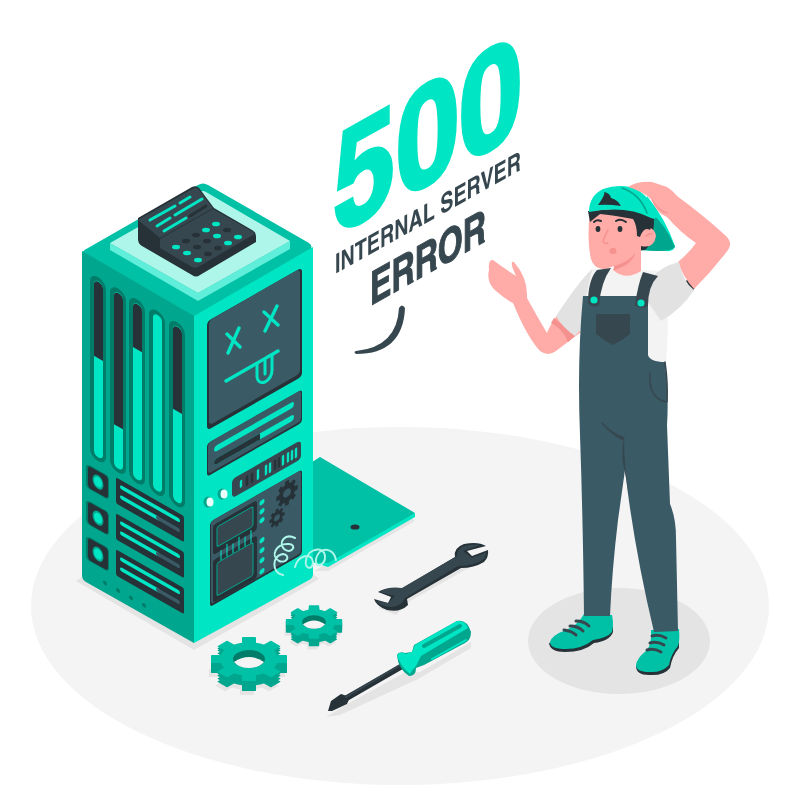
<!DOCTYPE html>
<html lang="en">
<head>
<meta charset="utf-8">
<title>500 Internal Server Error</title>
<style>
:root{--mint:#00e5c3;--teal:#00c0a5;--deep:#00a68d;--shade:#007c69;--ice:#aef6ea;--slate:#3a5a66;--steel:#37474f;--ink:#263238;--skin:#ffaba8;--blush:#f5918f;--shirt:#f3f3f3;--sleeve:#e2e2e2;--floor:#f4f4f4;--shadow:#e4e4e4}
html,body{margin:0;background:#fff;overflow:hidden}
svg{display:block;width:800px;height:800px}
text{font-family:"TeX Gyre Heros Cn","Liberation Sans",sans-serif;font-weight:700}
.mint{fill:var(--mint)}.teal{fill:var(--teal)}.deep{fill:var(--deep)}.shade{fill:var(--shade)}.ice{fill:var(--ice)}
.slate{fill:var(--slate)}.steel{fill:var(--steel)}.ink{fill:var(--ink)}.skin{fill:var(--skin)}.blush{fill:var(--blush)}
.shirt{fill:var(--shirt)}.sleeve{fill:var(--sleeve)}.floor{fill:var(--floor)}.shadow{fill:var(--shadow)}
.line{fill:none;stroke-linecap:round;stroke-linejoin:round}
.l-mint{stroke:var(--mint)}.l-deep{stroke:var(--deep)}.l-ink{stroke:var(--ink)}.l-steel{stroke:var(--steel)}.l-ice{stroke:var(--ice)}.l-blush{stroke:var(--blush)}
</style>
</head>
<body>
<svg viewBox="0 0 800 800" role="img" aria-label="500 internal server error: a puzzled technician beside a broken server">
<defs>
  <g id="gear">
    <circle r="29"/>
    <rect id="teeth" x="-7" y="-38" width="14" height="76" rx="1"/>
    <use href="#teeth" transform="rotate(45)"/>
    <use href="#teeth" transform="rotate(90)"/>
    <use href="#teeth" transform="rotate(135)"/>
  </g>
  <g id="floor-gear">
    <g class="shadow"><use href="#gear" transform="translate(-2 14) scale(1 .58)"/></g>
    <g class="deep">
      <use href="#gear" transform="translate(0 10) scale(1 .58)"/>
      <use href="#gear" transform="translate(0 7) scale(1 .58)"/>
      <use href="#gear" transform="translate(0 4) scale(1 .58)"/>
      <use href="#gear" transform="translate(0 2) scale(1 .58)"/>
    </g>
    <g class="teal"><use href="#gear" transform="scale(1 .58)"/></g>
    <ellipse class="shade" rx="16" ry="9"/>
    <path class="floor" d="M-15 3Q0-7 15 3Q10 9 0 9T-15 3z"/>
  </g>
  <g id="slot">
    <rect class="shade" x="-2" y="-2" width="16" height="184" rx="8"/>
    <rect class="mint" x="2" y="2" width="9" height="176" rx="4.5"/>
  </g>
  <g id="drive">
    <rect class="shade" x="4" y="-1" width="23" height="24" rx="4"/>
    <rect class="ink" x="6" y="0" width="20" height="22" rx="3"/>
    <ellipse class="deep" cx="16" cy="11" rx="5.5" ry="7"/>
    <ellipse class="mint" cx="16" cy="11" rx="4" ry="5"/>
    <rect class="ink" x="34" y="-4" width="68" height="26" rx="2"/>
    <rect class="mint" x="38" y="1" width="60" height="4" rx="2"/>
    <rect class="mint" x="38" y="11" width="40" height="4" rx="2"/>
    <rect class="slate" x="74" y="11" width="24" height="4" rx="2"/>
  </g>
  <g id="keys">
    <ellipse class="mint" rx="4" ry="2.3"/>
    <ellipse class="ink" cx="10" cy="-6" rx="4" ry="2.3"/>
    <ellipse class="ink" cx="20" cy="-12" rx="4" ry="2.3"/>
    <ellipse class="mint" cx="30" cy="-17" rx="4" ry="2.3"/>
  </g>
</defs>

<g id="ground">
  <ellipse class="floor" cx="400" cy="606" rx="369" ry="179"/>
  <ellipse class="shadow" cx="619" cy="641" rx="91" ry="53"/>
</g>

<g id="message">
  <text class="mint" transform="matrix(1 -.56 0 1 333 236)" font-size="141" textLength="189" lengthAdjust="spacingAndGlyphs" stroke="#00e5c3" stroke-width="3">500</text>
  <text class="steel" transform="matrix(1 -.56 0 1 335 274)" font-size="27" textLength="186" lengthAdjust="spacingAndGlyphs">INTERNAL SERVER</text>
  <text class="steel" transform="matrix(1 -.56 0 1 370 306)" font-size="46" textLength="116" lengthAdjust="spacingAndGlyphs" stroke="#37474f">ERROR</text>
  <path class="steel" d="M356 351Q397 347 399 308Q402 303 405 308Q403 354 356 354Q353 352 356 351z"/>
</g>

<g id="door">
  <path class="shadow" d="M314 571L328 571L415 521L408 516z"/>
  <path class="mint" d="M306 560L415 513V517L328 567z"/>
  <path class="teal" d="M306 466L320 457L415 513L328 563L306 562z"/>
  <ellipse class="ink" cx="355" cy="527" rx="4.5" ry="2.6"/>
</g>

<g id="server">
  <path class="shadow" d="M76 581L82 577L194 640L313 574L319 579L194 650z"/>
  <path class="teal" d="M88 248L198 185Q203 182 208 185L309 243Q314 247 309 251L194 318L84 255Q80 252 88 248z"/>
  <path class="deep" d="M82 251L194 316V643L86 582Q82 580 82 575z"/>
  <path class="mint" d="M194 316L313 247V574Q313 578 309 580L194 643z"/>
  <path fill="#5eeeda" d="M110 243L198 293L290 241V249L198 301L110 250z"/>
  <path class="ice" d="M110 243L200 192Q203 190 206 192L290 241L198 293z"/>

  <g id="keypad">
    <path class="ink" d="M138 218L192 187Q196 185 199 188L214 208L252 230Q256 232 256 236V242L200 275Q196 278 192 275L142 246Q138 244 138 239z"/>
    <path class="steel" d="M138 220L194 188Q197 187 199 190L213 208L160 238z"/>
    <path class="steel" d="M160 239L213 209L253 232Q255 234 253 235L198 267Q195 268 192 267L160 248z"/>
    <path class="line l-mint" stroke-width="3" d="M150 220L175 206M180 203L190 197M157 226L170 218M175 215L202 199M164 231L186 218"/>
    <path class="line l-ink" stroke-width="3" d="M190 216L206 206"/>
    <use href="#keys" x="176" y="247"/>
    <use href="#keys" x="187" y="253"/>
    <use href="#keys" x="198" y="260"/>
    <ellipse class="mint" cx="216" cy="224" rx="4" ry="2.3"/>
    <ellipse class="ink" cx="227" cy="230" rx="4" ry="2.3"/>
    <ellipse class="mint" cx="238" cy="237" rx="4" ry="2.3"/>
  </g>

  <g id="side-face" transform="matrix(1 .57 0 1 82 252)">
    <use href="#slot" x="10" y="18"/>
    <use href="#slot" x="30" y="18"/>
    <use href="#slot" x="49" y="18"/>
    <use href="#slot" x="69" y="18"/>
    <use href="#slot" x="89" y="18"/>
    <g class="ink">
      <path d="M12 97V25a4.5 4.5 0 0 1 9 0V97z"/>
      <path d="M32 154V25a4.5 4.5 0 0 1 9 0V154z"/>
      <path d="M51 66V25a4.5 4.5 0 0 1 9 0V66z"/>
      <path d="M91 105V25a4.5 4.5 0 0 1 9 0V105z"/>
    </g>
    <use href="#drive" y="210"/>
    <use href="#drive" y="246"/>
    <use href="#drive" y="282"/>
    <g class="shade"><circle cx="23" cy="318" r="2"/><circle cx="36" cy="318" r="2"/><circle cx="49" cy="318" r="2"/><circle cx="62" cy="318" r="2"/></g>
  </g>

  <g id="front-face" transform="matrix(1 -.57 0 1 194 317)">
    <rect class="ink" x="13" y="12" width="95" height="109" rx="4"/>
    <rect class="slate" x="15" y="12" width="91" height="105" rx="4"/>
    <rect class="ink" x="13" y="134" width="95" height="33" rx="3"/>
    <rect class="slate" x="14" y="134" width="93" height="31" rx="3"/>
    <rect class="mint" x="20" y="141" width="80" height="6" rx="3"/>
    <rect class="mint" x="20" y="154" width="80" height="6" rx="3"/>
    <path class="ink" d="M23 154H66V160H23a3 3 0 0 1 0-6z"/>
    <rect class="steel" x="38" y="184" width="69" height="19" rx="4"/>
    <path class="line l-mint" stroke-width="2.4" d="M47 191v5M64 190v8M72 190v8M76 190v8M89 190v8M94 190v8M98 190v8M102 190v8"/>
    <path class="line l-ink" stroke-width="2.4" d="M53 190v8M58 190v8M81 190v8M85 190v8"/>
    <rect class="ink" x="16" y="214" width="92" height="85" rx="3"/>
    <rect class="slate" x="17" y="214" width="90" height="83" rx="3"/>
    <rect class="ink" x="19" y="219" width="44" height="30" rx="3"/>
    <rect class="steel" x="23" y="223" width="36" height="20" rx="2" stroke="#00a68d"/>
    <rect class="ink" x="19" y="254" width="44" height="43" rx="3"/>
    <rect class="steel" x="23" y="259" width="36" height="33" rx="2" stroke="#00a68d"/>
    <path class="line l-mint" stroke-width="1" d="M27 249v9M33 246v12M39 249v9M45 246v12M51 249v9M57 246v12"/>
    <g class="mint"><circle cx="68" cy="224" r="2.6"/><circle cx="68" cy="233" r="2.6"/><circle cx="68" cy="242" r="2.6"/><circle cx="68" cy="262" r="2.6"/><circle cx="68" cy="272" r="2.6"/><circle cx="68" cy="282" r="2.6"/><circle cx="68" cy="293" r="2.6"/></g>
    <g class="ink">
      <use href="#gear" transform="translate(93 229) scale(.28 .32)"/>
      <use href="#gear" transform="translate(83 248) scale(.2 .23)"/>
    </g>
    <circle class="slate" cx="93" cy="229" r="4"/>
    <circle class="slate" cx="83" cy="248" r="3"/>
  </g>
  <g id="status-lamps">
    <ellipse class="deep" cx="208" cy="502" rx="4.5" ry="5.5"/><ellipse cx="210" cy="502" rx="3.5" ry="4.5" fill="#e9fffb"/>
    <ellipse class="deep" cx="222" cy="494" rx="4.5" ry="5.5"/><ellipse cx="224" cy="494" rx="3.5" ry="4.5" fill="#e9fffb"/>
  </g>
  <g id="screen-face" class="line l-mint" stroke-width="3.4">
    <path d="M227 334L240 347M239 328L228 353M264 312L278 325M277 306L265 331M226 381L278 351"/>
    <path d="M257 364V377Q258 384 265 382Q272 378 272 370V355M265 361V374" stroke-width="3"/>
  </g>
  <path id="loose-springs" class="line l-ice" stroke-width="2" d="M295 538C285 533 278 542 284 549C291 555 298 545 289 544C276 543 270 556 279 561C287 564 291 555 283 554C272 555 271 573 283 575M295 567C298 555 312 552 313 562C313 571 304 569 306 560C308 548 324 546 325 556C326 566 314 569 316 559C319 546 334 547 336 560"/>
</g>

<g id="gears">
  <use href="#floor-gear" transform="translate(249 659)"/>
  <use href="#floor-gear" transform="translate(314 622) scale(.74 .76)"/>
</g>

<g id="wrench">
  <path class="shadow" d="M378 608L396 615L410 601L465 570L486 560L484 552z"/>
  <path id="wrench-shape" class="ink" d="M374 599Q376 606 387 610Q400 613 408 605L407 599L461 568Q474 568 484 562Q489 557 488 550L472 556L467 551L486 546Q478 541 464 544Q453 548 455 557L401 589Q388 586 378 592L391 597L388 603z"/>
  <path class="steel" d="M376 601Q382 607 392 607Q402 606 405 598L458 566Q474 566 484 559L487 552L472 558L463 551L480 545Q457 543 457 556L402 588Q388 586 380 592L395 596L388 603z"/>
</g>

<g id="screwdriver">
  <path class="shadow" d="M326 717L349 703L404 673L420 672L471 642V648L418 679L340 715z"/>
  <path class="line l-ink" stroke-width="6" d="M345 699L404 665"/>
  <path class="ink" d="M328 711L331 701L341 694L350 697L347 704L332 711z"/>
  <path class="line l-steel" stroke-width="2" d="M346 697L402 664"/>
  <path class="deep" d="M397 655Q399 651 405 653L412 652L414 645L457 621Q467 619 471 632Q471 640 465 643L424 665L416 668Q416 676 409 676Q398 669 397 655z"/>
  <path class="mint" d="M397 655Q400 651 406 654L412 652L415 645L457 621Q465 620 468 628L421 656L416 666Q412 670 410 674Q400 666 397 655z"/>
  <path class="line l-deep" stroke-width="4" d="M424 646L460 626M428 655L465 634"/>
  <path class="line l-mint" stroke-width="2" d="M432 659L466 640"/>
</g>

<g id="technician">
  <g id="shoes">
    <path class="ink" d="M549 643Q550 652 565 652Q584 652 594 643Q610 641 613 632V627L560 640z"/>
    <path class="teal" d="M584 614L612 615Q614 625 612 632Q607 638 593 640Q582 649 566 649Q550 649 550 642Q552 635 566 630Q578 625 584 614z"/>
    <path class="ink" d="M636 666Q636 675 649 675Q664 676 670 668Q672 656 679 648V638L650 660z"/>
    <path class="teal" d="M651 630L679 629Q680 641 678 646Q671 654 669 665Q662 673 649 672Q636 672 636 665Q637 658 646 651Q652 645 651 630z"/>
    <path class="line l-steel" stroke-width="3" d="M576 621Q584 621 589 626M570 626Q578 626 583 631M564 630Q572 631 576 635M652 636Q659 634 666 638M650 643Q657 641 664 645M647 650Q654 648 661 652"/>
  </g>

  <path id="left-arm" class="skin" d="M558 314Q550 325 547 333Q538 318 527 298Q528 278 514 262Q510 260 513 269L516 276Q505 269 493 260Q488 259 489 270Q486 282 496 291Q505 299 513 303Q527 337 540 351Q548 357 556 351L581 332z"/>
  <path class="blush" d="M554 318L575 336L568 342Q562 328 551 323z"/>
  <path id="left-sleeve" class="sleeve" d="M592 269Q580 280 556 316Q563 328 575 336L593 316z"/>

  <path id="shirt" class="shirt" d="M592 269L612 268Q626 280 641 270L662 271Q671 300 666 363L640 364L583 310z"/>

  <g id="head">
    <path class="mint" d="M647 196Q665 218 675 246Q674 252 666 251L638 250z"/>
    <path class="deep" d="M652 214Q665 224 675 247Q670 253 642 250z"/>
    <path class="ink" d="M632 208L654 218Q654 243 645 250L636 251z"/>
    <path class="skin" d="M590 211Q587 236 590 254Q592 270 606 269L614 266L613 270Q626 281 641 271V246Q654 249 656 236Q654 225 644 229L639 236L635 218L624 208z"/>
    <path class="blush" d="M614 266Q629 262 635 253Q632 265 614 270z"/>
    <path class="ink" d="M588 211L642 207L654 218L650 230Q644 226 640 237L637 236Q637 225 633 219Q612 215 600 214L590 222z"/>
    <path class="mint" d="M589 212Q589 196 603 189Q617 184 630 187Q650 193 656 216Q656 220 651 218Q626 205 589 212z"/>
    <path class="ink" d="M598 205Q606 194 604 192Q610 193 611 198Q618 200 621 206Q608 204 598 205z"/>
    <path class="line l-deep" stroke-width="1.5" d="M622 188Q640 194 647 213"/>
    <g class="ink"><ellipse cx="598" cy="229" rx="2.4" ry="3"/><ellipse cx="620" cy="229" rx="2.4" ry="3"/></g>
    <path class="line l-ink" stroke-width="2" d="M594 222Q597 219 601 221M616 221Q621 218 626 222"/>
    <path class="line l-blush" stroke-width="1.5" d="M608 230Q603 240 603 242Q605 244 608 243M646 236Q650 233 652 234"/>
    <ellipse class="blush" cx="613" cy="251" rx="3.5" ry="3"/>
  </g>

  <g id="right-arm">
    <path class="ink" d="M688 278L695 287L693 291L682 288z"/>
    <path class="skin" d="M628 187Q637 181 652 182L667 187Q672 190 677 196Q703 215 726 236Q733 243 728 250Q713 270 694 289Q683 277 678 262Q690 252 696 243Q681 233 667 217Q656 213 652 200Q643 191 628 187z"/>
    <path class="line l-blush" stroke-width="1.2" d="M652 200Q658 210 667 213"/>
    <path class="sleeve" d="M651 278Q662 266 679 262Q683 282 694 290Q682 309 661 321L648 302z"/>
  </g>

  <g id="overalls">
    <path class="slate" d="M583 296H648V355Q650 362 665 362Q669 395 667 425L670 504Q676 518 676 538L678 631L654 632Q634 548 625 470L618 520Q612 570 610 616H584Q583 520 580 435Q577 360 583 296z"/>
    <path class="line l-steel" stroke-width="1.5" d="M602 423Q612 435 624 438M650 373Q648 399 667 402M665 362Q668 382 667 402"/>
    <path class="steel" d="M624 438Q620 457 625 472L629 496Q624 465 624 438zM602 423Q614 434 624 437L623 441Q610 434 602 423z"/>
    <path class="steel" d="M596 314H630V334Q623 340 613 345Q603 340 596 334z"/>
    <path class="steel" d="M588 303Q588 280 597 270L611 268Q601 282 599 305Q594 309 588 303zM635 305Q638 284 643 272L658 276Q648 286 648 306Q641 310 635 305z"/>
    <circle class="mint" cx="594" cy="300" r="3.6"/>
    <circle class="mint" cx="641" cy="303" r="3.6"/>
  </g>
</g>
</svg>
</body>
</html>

● **Instructions for the task**: With the line holding "211Q587 236 590" as the first and the line holding "212Q589 196 603" as the last, set down that range of the entries above exactly, and nothing else.

● **Your solution**:
    <path class="skin" d="M590 211Q587 236 590 254Q592 270 606 269L614 266L613 270Q626 281 641 271V246Q654 249 656 236Q654 225 644 229L639 236L635 218L624 208z"/>
    <path class="blush" d="M614 266Q629 262 635 253Q632 265 614 270z"/>
    <path class="ink" d="M588 211L642 207L654 218L650 230Q644 226 640 237L637 236Q637 225 633 219Q612 215 600 214L590 222z"/>
    <path class="mint" d="M589 212Q589 196 603 189Q617 184 630 187Q650 193 656 216Q656 220 651 218Q626 205 589 212z"/>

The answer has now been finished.